Did Christs sacrificial shed blood include creation other than man? Was that part of the purpose?
Leviticus 17:11 For the life of the flesh is in the blood: and I have given it to you upon the altar to make an atonement for your souls: for it is the blood that maketh an atonement for the soul.
Hebrews 9:22 And almost all things are by the law purged with blood; and without shedding of blood is no remission.
Do trees have souls? Do trees sin? If not, then Christ did not shed His blood for trees. All of creation is under the curse because of man's sin. There will be a partial redemption of the earth during the Millennium (the earth during the Millennium will be like it was before sin entered the world). The final and complete redemption of the earth will occur after the Millennium when it will be destroyed by fire (2 Peter 3) and there will be a new heaven and a new earth (Revelation 21) where no sin will exist. This is the eternal kingdom.
I'm not sure what you are asking in your question. If it's asking whether Christ shed his blood to save the May Day tree in my yard, I'd say no.
He did, however, shed his blood to redeem creation in this sense: When the children of God are glorified (a blood bought benefit), creation itself will be made free from the corruption that came as a result of the fall, too. (Romans 8) When we are fully and finally redeemed, we will bring creation into the glory of that freedom with us. Since it is God's plan for the whole of creation to be made new with the glorification of God's children, then one of the intended purposes of Christ's death is the redemption of creation.
Therefore, I certainly think it's correct to say that Christ died in order to redeem creation.
Your question caused me to take pause and wonder if Christ had died today, in our society, after years and years of legal appeals, including the question as to the amount of pain and suffering He'd encounter on the cross [and if it was in fact a humane form of capital punishment?] would the "environmentalist" have approved of the use of two trees to makes the cross used for the crucifixion?
Just wondering out-loud. I'm NOT trying to hi-jack a great topic. A topic that I don't have an answer for, only an bit of insight.
I suppose I'll bite. Does the OP address the issue of whether the creation needed atonement and redemption?
He died for man but the rest of creation will benefit when the god of this world is chained in the bottomless pit for 1000 years. Then when Satan is cast into the lake of fire, all will be made anew.
22For we know that the whole creation groaneth and travaileth in pain together until now.
A really STUPID question.
Yes it is, but I saw this on anther thread, he is only asking opinion about what another poster here said.
OK, I just gotta say it . . .
What is blod? :laugh:
I'm Surprised No One Has Said This Yet
No, He shed His blood on the tree (no s).
I vant to dlink your blod.....hahahahahahaha :laugh:
Ok, it is now official.
Amy is scaring me
Paul appears to suggest this in Colossians.
Are trees sinners? Can they repent? Will trees face the judgement?
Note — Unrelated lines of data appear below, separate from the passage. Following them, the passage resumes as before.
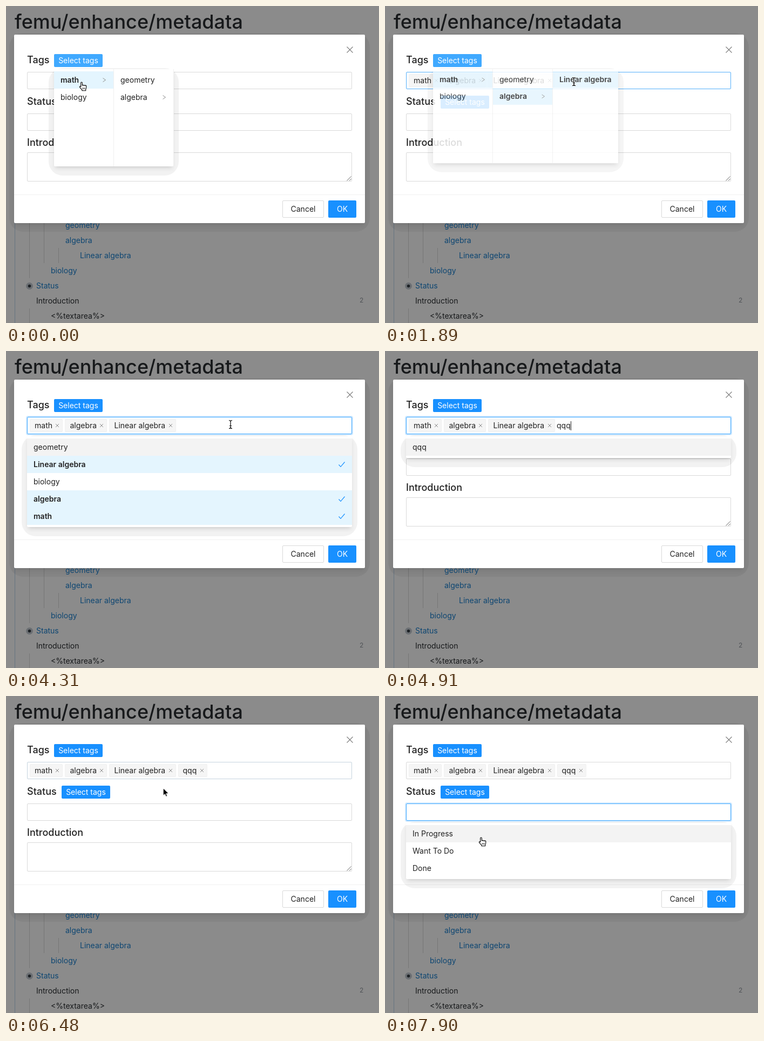
These frames come from a looping animation (691x587 px, 8 s). An HTML page:

```html
<!DOCTYPE html>
<html lang="en">
<head>
<meta charset="utf-8">
<title>Metadata dialog</title>
<style>
:root { --blue: #1890ff; --light: #40a9ff; --grey: #d9d9d9; --sel: #e4f5fe; --hover: #f3f3f3; }
* { box-sizing: border-box; }
html, body { margin: 0; width: 691px; height: 587px; overflow: hidden; }
body { position: relative; background: #8b8b8b; color: #222; font: 14px/20px Inter, sans-serif; font-optical-sizing: none; white-space: nowrap; }
svg { display: block; fill: none; overflow: visible; }
.abs, .t, .btn, .field, .pop, .line { position: absolute; }
h1 { position: absolute; left: 16px; top: 0; margin: 0; font: 500 36px/58px Inter, sans-serif; color: #17191b; }
.link { color: #0d4672; }
.line { width: 1px; background: #767676; }
.label { font-size: 18px; font-weight: 500; left: 39px; }
.btn { background: var(--blue); color: #fff; text-align: center; border-radius: 2px; }
.small { width: 90px; height: 24px; line-height: 24px; }
.big { top: 360px; height: 32px; line-height: 32px; }
.cancel { background: #fff; color: #222; border: 1px solid var(--grey); line-height: 30px; }
.field { left: 39px; width: 602px; height: 32px; background: #fff; border: 1px solid var(--grey); border-radius: 2px; }

/* floating panels: outer band plus white body */
.pop { z-index: 0; transform-origin: 0 0; }
.pop::before, .pop::after { content: ""; position: absolute; z-index: -1; }
.pop::before { inset: -2px -10px -17px; border-radius: 26px; background: rgba(0,0,0,.05); }
.pop::after { inset: 0; border-radius: 2px; background: #fff; box-shadow: 0 3px 6px -4px rgba(0,0,0,.14), 0 5px 9px -1px rgba(0,0,0,.1); }
#modal { left: 15px; top: 53px; width: 650px; height: 349px; }
#modal::before { inset: -3px -9px -16px; }
#modal::after { box-shadow: 0 5px 9px -1px rgba(0,0,0,.1); }
.drop { left: 39px; width: 602px; padding: 4px 0; }
.row { position: relative; height: 32px; line-height: 32px; padding-left: 12px; }
.row svg { position: absolute; right: 13px; top: 11px; }
.row.on { background: var(--sel); font-weight: 600; }
.row.hot { background: var(--hover); }
.col { position: absolute; top: 0; width: 111px; height: 180px; padding-top: 4px; border-right: 1px solid #f0f0f0; }
.col svg { right: 14px; top: 12px; }
.chips { display: flex; gap: 4px; left: 44px; top: 126px; }
.chip { display: flex; align-items: center; height: 24px; padding: 0 4px 0 8px; background: #f5f5f5; border: 1px solid #f0f0f0; border-radius: 2px; }
.chip svg { margin-left: 4.4px; }
.caret { width: 1px; height: 17px; background: #222; }
i { font-style: normal; }

.step { animation: 8s step-end infinite; }
.flow { animation: 8s linear infinite; }

#menu { left: 89px; top: 117px; height: 180px; animation: widen 8s step-end infinite, shut 8s linear infinite; }
@keyframes widen { 0% { width: 221px } 7.5%, 100% { width: 343px } }
@keyframes shut {
  0%, 21.75% { opacity: 1; transform: none; animation-timing-function: cubic-bezier(.755,.05,.855,.06) }
  24.375%, 100% { opacity: 0; transform: scaleY(.8) }
}
#third { left: 222px; width: 121px; border: 0; animation-name: third; }
@keyframes third { 0% { visibility: hidden } 7.5%, 100% { visibility: visible } }
#algebra { animation: tint1 8s linear infinite, bold1 8s step-end infinite; }
#linear { animation: tint2 8s linear infinite, bold2 8s step-end infinite; }
@keyframes tint1 { 0%, 6.5% { background: #fff } 9.5%, 100% { background: var(--sel) } }
@keyframes tint2 { 0%, 20% { background: #fff } 23%, 100% { background: var(--sel) } }
@keyframes bold1 { 0% { font-weight: 400 } 7.5%, 100% { font-weight: 600 } }
@keyframes bold2 { 0% { font-weight: 400 } 20.5%, 100% { font-weight: 600 } }

.picked { animation-name: picked; }
.added { animation-name: added; }
@keyframes picked { 0% { visibility: hidden } 21%, 100% { visibility: visible } }
@keyframes added { 0% { visibility: hidden } 65.125%, 100% { visibility: visible } }

#tags { top: 122px; animation: tagBorder 8s linear infinite, tagGlow 8s linear infinite; }
@keyframes tagBorder {
  0%, 21.25% { border-color: var(--grey) }
  24%, 28.125% { border-color: var(--light) }
  31.75%, 33.5% { border-color: var(--grey) }
  34.8%, 77.7% { border-color: var(--light) }
  81.5%, 100% { border-color: var(--grey) }
}
@keyframes tagGlow {
  0%, 35.6% { box-shadow: 0 0 0 2px rgba(24,144,255,0) }
  38%, 77.7% { box-shadow: 0 0 0 2px rgba(24,144,255,.2) }
  80.8%, 100% { box-shadow: 0 0 0 2px rgba(24,144,255,0) }
}
#status { top: 199px; animation: statBorder 8s linear infinite, statGlow 8s linear infinite; }
@keyframes statBorder { 0%, 82.5% { border-color: var(--grey) } 85.625%, 100% { border-color: var(--light) } }
@keyframes statGlow {
  0%, 88% { box-shadow: 0 0 0 2px rgba(24,144,255,0) }
  91%, 100% { box-shadow: 0 0 0 2px rgba(24,144,255,.2) }
}
#tagBtn { animation-name: blur; }
@keyframes blur { 0%, 35.5% { background: var(--light) } 38.75%, 100% { background: var(--blue) } }

#tagDrop { top: 158px; animation: tagDrop 8s linear infinite, tagSize 8s step-end infinite; }
@keyframes tagDrop {
  0%, 35.5% { opacity: 0; transform: scaleY(.8); animation-timing-function: cubic-bezier(.23,1,.32,1) }
  38.125%, 78.125% { opacity: 1; transform: none; animation-timing-function: cubic-bezier(.755,.05,.855,.06) }
  80.625%, 100% { opacity: 0; transform: scaleY(.8) }
}
@keyframes tagSize { 0% { height: 168px } 57.625% { height: 40px } 65.125%, 100% { height: 200px } }
#all { animation-name: all; }
@keyframes all { 0% { opacity: 1 } 57.625% { opacity: 0 } 65.125%, 100% { opacity: 1 } }
#match { position: absolute; left: 0; right: 0; top: 4px; }
.k1 { animation-name: k1; } .k2 { animation-name: k2; } .k3 { animation-name: k3; }
@keyframes k1 { 0% { visibility: hidden } 57.625% { visibility: visible } 65.125%, 100% { visibility: hidden } }
@keyframes k2 { 0% { visibility: hidden } 59.125% { visibility: visible } 65.125%, 100% { visibility: hidden } }
@keyframes k3 { 0% { visibility: hidden } 61.375% { visibility: visible } 65.125%, 100% { visibility: hidden } }

#statDrop { top: 235px; height: 104px; animation-name: statDrop; }
@keyframes statDrop {
  0%, 88.6% { opacity: 0; transform: scaleY(.8); animation-timing-function: cubic-bezier(.23,1,.32,1) }
  91.5%, 100% { opacity: 1; transform: none }
}

#caret1 { top: 130px; animation: caretX 8s step-end infinite, blink1 8s step-end infinite; }
@keyframes caretX { 0% { left: 318px } 57.625% { left: 327px } 59.125% { left: 335px } 61.375% { left: 344px } 65.125%, 100% { left: 376px } }
@keyframes blink1 {
  0%, 41.875%, 53.875%, 67.25%, 77.6%, 100% { opacity: 0 }
  35.625%, 47.875%, 57.625%, 73.125% { opacity: 1 }
}
#caret2 { left: 51px; top: 206px; animation-name: blink2; }
@keyframes blink2 { 0%, 94.25%, 100% { opacity: 0 } 88.375% { opacity: 1 } }

#cursor { left: 0; top: 0; z-index: 9; animation-name: move; }
@keyframes move {
  0%, 2.4% { transform: translate(140px, 141px) }
  4.375%, 6% { transform: translate(303px, 142px) }
  7.5%, 12.5% { transform: translate(275px, 167px) }
  14.5% { transform: translate(302px, 158px) }
  17%, 26.6% { transform: translate(350px, 140px) }
  31.75%, 33% { transform: translate(372px, 193px) }
  34.6%, 34.95% { transform: translate(392px, 131px) }
  37%, 73% { transform: translate(416px, 136px) }
  73.125% { transform: translate(420px, 105px) }
  73.875%, 77.7% { transform: translate(422px, 89px) }
  81% { transform: translate(291px, 170px) }
  83.5% { transform: translate(232px, 204px) }
  86.125%, 93.6% { transform: translate(201px, 211px) }
  95.75%, 97.3% { transform: translate(175px, 268px) }
  98.75%, 100% { transform: translate(178px, 262px) }
}
#hand { animation-name: hand; } #beam { animation-name: beam; } #arrow { animation-name: arrow; }
@keyframes hand { 0%, 94.75%, 100% { visibility: visible } 22.25% { visibility: hidden } }
@keyframes beam {
  0%, 28.125%, 57.625%, 94.75%, 100% { visibility: hidden }
  22.25%, 34.125%, 83% { visibility: visible }
}
@keyframes arrow { 0%, 34.125%, 83%, 100% { visibility: hidden } 28.125%, 73.125% { visibility: visible } }
</style>
</head>
<body>
<svg class="abs" width="0" height="0">
  <symbol id="x" viewBox="0 0 10 10"><path d="M2 2l6 6M8 2l-6 6" stroke="#8c8c8c"/></symbol>
  <symbol id="check" viewBox="0 0 12 10"><path d="M.5 5.5 4 9.3 11.5.5" stroke="#1890ff" stroke-width="1.2"/></symbol>
  <symbol id="chev" viewBox="0 0 6 8"><path d="M.5.5 5.5 4 .5 7.5" stroke="#8c8c8c"/></symbol>
  <path id="bar" d="M-3-7.5Q0-7.5 0-5.5V5.5Q0 7.5-3 7.5M3-7.5Q0-7.5 0-5.5M0 5.5Q0 7.5 3 7.5M-2 2.5h4"/>
</svg>

<h1>femu/enhance/metadata</h1>
<div class="line" style="left:16px;top:402px;height:185px;background:#667380"></div>
<div class="line" style="left:43px;top:402px;height:102px"></div>
<div class="line" style="left:70px;top:402px;height:74px"></div>
<div class="line" style="left:97px;top:448px;height:28px"></div>
<div class="line" style="left:43px;top:560px;height:27px"></div>

<div class="pop" id="modal"></div>

<div class="abs" style="left:0;top:402px;width:691px;height:185px;overflow:hidden">
  <div class="t link" style="left:110px;top:-6px">geometry</div>
  <div class="t link" style="left:110px;top:22px">algebra</div>
  <div class="t link" style="left:137px;top:50px">Linear algebra</div>
  <div class="t link" style="left:83px;top:78px">biology</div>
  <div class="t link" style="left:56px;top:106px">Status</div>
  <div class="t" style="left:56px;top:134px;color:#17191b">Introduction</div>
  <div class="t" style="left:83px;top:162px;color:#17191b">&lt;%textarea%&gt;</div>
  <div class="t" style="left:655px;top:133px;font-size:12px;color:#505357">2</div>
  <svg class="abs" style="left:36px;top:109px" width="15" height="15"><circle cx="7.5" cy="7.5" r="6.5" fill="#6b6f73"/><circle cx="7.5" cy="7.5" r="2.8" fill="#1c2125"/></svg>
</div>

<svg class="abs" style="left:631px;top:75px" width="12" height="12"><path d="M.5.5l11 11M11.5.5l-11 11" stroke="#808080" stroke-width="1.2"/></svg>
<div class="t label" style="top:90px">Tags</div>
<div class="btn small flow" id="tagBtn" style="left:89px;top:89px">Select tags</div>
<div class="field" id="tags"></div>
<div class="abs chips">
  <div class="chip step picked">math<svg width="10" height="10"><use href="#x"/></svg></div>
  <div class="chip step picked">algebra<svg width="10" height="10"><use href="#x"/></svg></div>
  <div class="chip step picked">Linear algebra<svg width="10" height="10"><use href="#x"/></svg></div>
  <div class="chip step added">qqq<svg width="10" height="10"><use href="#x"/></svg></div>
</div>
<div class="t" style="left:318px;top:128px"><i class="step k1">q</i><i class="step k2">q</i><i class="step k3">q</i></div>
<div class="abs caret" id="caret1"></div>

<div class="t label" style="top:167px">Status</div>
<div class="btn small" style="left:103px;top:166px">Select tags</div>
<div class="field" id="status"></div>
<div class="abs caret step" id="caret2"></div>

<div class="t label" style="top:243px">Introduction</div>
<div class="field" style="top:271px;height:54px"></div>
<svg class="abs" style="left:631px;top:315px" width="9" height="9"><path d="M.5 8.5l8-8M5 8.5l3.5-3.5" stroke="#666"/></svg>

<div class="abs" style="left:15px;top:349px;width:650px;height:1px;background:#f0f0f0"></div>
<div class="btn big cancel" style="left:512px;width:77px">Cancel</div>
<div class="btn big" style="left:597px;width:52px">OK</div>

<div class="pop drop" id="tagDrop">
  <div class="step" id="all">
    <div class="row hot">geometry</div>
    <div class="row on">Linear algebra<svg width="12" height="10"><use href="#check"/></svg></div>
    <div class="row">biology</div>
    <div class="row on">algebra<svg width="12" height="10"><use href="#check"/></svg></div>
    <div class="row on">math<svg width="12" height="10"><use href="#check"/></svg></div>
    <div class="row on step added">qqq<svg width="12" height="10"><use href="#check"/></svg></div>
  </div>
  <div class="row hot step k1" id="match"><i>q</i><i class="step k2">q</i><i class="step k3">q</i></div>
</div>

<div class="pop drop flow" id="statDrop">
  <div class="row hot">In Progress</div>
  <div class="row">Want To Do</div>
  <div class="row">Done</div>
</div>

<div class="pop" id="menu">
  <div class="col" style="left:0">
    <div class="row on">math<svg width="6" height="8"><use href="#chev"/></svg></div>
    <div class="row">biology</div>
  </div>
  <div class="col" style="left:111px">
    <div class="row">geometry</div>
    <div class="row" id="algebra">algebra<svg width="6" height="8"><use href="#chev"/></svg></div>
  </div>
  <div class="col step" id="third">
    <div class="row" id="linear">Linear algebra</div>
  </div>
</div>

<svg class="abs flow" id="cursor" width="1" height="1">
  <g class="step" id="hand" transform="translate(-5.3 -1.3)" stroke="#000" stroke-width="1.1" stroke-linejoin="round">
    <path fill="#fff" d="M4 2.6a1.3 1.3 0 0 1 2.6 0V7.4a1.3 1.1 0 0 1 2.5.2a1.3 1.1 0 0 1 2.4.5a1.2 1.1 0 0 1 2.5.6c.3 2.6 0 4.6-1 6V17H6.2v-1.3C5 14.4 3 12 1.8 10.4c-.6-1 .5-2 1.4-1.4L4 9.8z"/>
    <path d="M7.3 11.5v3M9.3 11.5v3M11.3 11.5v3" stroke-width=".8"/>
  </g>
  <g class="step" id="beam">
    <use href="#bar" stroke="#fff" stroke-width="2.6" stroke-opacity=".8"/>
    <use href="#bar" stroke="#000" stroke-width="1.2"/>
  </g>
  <path class="step" id="arrow" d="M.5.5v13.8l3.1-3 2.1 4.9 2.4-1-2.1-4.7h4.5z" fill="#000" stroke="#fff"/>
</svg>
</body>
</html>
```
If not, the answer must be no. Hebrews 9.26-28 (emphases added):
26 He then would have had to suffer often since the foundation of the world; but now, once at the end of the ages, He has appeared to put away sin by the sacrifice of Himself. 27 And as it is appointed for men to die once, but after this the judgment, 28 so Christ was offered once to bear the sins of many. To those who eagerly wait for Him He will appear a second time, apart from sin, for salvation.
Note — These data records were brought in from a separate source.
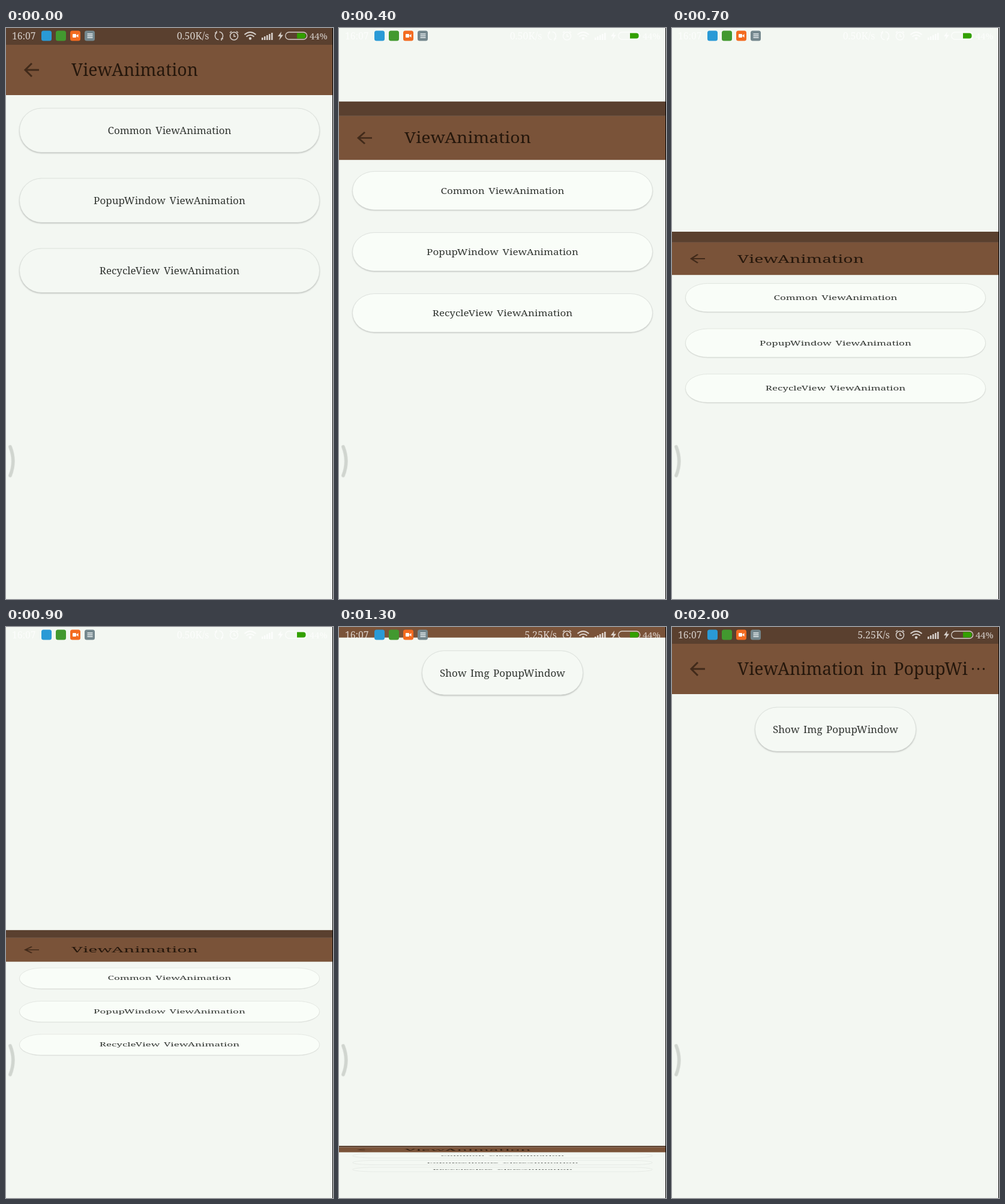
An HTML page with a canvas for the animation above (2.1 s loop, 545 by 953 pixels).

```html
<!DOCTYPE html>
<html lang="en">
<head>
<meta charset="utf-8">
<title>ViewAnimation</title>
<style>
html, body { margin: 0; width: 100%; height: 100%; overflow: hidden; background: #f3f7f2; }
canvas { display: block; }
</style>
</head>
<body>
<canvas id="stage" width="545" height="953"></canvas>
<script>
const ctx = document.getElementById('stage').getContext('2d');
const LOOP = 2100, STEP = 100, PAGE = 960;
const PAPER = '#f3f7f2', INK = 'rgba(255,255,255,.75)', TITLE = '#25170c';

// [time, linear progress] of the page change
const KEYS = [[0, 0], [400, .2325], [600, .35], [900, .517], [1100, .644], [1200, .741], [1500, .909], [1800, 1]];

function progress(time) {
  const i = KEYS.findIndex(k => k[0] > time);
  if (i < 0) return 1;
  const [t0, a] = KEYS[i - 1], [t1, b] = KEYS[i];
  const u = a + (b - a) * (time - t0) / (t1 - t0);
  return (1 - Math.cos(Math.PI * u)) / 2;
}

function rect(x, y, w, h, color) {
  ctx.fillStyle = color;
  ctx.fillRect(x, y, w, h);
}

function round(x, y, w, h, r, color) {
  ctx.beginPath();
  ctx.roundRect(x, y, w, h, r);
  ctx.fillStyle = color;
  ctx.fill();
}

function text(str, x, y, size, color, align = 'left') {
  ctx.font = `300 ${size}px "Noto Serif", "Liberation Serif", serif`;
  ctx.wordSpacing = size / 8 + 'px';
  ctx.textAlign = align;
  ctx.fillStyle = color;
  ctx.fillText(str, x, y);
}

function line(path, width, color) {
  ctx.lineWidth = width;
  ctx.strokeStyle = color;
  ctx.stroke(new Path2D(path));
}

function disc(x, y, r, color) {
  ctx.beginPath();
  ctx.arc(x, y, r, 0, 7);
  ctx.fillStyle = color;
  ctx.fill();
}

function button(label, x, y, w, fill) {
  const scale = ctx.getTransform().d; // canvas shadows ignore the transform
  ctx.save();
  ctx.shadowColor = `rgba(0,0,0,${.28 * scale})`;
  ctx.shadowBlur = 2.5 * scale;
  ctx.shadowOffsetY = 1.3 * scale;
  round(x, y, w, 73.5, 36.7, fill);
  ctx.restore();
  ctx.lineWidth = .8;
  ctx.strokeStyle = '#d9ddd8';
  ctx.stroke();
  text(label, x + w / 2, y + 43, 17, '#313531', 'center');
}

function header(title) {
  rect(0, 0, 545, PAGE, PAPER);
  rect(0, 0, 545, 28, '#5a402f');
  rect(0, 28, 545, 84, '#7a5339');
  line('M55 70H33M43 59L32 70L43 81', 3, '#412a1a');
  text(title, 109, 80, 28.4, TITLE);
}

function firstPage(fill) {
  header('ViewAnimation');
  ['Common', 'PopupWindow', 'RecycleView'].forEach((name, i) =>
    button(name + ' ViewAnimation', 22.5, 134 + 117 * i, 500, fill));
}

function secondPage() {
  header('ViewAnimation in PopupWi');
  for (let i = 0; i < 3; i++) disc(501.5 + 9 * i, 70, 1.7, TITLE);
  button('Show Img PopupWindow', 138.5, 134, 268, '#f5f9f4');
}

function statusBar(changed) {
  text('16:07', 10, 18.5, 15.7, INK);
  ['#2a9ad6', '#42992f', '#f36b20', '#74878d'].forEach((color, i) =>
    round(59 + 24 * i, 4.5, 17, 17, 3.5, color));
  round(111, 10, 6, 6, 1, '#fff');
  ctx.fillStyle = '#fff';
  ctx.fill(new Path2D('M117 13L120.5 10V16Z'));
  for (let y = 9; y < 17; y += 3) rect(135.5, y, 9, 2, '#cfd8da');

  if (changed) {
    text('5.25K/s', 363, 18.5, 16, INK, 'right');
  } else {
    text('0.50K/s', 338.5, 18.5, 16, INK, 'right');
    line('M354.5 19.5A6.5 6.5 0 0 1 351 7.9M355.5 6.5A6.5 6.5 0 0 1 359 18.1M351 5V8H348M359 21V18H362', 1.5, INK);
  }
  // alarm, wifi, signal, charging bolt
  line('M386.5 13.5A6.5 6.5 0 1 1 373.5 13.5A6.5 6.5 0 1 1 386.5 13.5M380 10V14H383M373 8L376 5.5M387 8L384 5.5', 1.5, INK);
  line('M397.5 11Q407 3 416.5 11M400.5 14.5Q407 9 413.5 14.5', 2, INK);
  disc(407, 17.5, 2.2, INK);
  for (let i = 0; i < 5; i++) rect(426 + 4 * i, 16 - 2 * i, 2.6, 4 + 2 * i, INK);
  ctx.fillStyle = INK;
  ctx.fill(new Path2D('M459 6L453 14H457L455 20.5L462 11.5H458Z'));
  ctx.beginPath();
  ctx.roundRect(465.7, 7, 36, 12, 6);
  ctx.lineWidth = 1.3;
  ctx.strokeStyle = INK;
  ctx.stroke();
  round(485, 8.5, 14.5, 9, [0, 4, 4, 0], '#32a000');
  text('44%', 506, 18.5, 14.8, INK);
}

function draw(time) {
  const p = progress(time), top = PAGE * p;
  rect(0, 0, 545, 953, PAPER);
  if (p < 1) {
    ctx.save();
    ctx.translate(0, top);
    ctx.scale(1, 1 - p);
    firstPage(p > 0 && p < .7 ? '#f9fdf8' : '#f4f8f3');
    ctx.restore();
  }
  if (p > 0) {
    ctx.save();
    ctx.translate(0, top - PAGE);
    secondPage();
    ctx.restore();
  }
  statusBar(time >= 1300);

  ctx.lineCap = 'round';
  const handle = 'M7 699Q16.5 723 7 747';
  line(handle, 6.2, 'rgba(150,155,150,.25)');
  line(handle, 4.4, 'rgba(200,205,199,.6)');
  ctx.lineCap = 'butt';
  rect(544, 0, 1, 953, '#000');
}

function tick() {
  const time = performance.now() % LOOP;
  draw(Math.floor(time / STEP) * STEP);
  requestAnimationFrame(tick);
}
tick();
</script>
</body>
</html>
```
But I know you have strong views on environmental matters, so perhaps there is a "hidden meaning" behind your question.
I was under the impression that Revmitchell is fairly anti-environmentalism but I could be wrong.
I discovered the thread that sparked this question and realized that the Colossians passage was already brought to your attention and ignored. Sorry for the repetition.
That is what I meant. I just said that he had "strong views on environmental matters", without saying whether those views were pro- or anti-.
Okay, I dare anyone to come up with a more nonsensical subject for a thread. On second thought ... don't. We're speaking of the blood of Christ people!
What is your response to Col 1:20? I would say that in a sense, the passage suggests that Christ did shed his blood for trees. According to the verse, his shed blood was for the reconciliation of all of creation in earth and heaven to the Father, including trees.
I would say that it is talking about people. The verse talks about reconcilliation. The Dictionary of Theology says:
Reconciliation is changing for the better a relationship between two or more persons. Theologically it refers to the change of relationship between God and man.
Easton's Revised Bible Dictionary says reconcilliation is:
A change from enmity to friendship.
Also, the word translated as "all things" is exactly the same word as is translated "whoever" or "whosoever" in John 3.16, and "everyone" or "all men" in John 11.48. Paul uses the same word at the ends of many of his letters, where he prays that God's grace would be "with you all."
For those reasons, I do not believe that Colossians 1.20 teaches that Christ shed His blood on behalf of trees.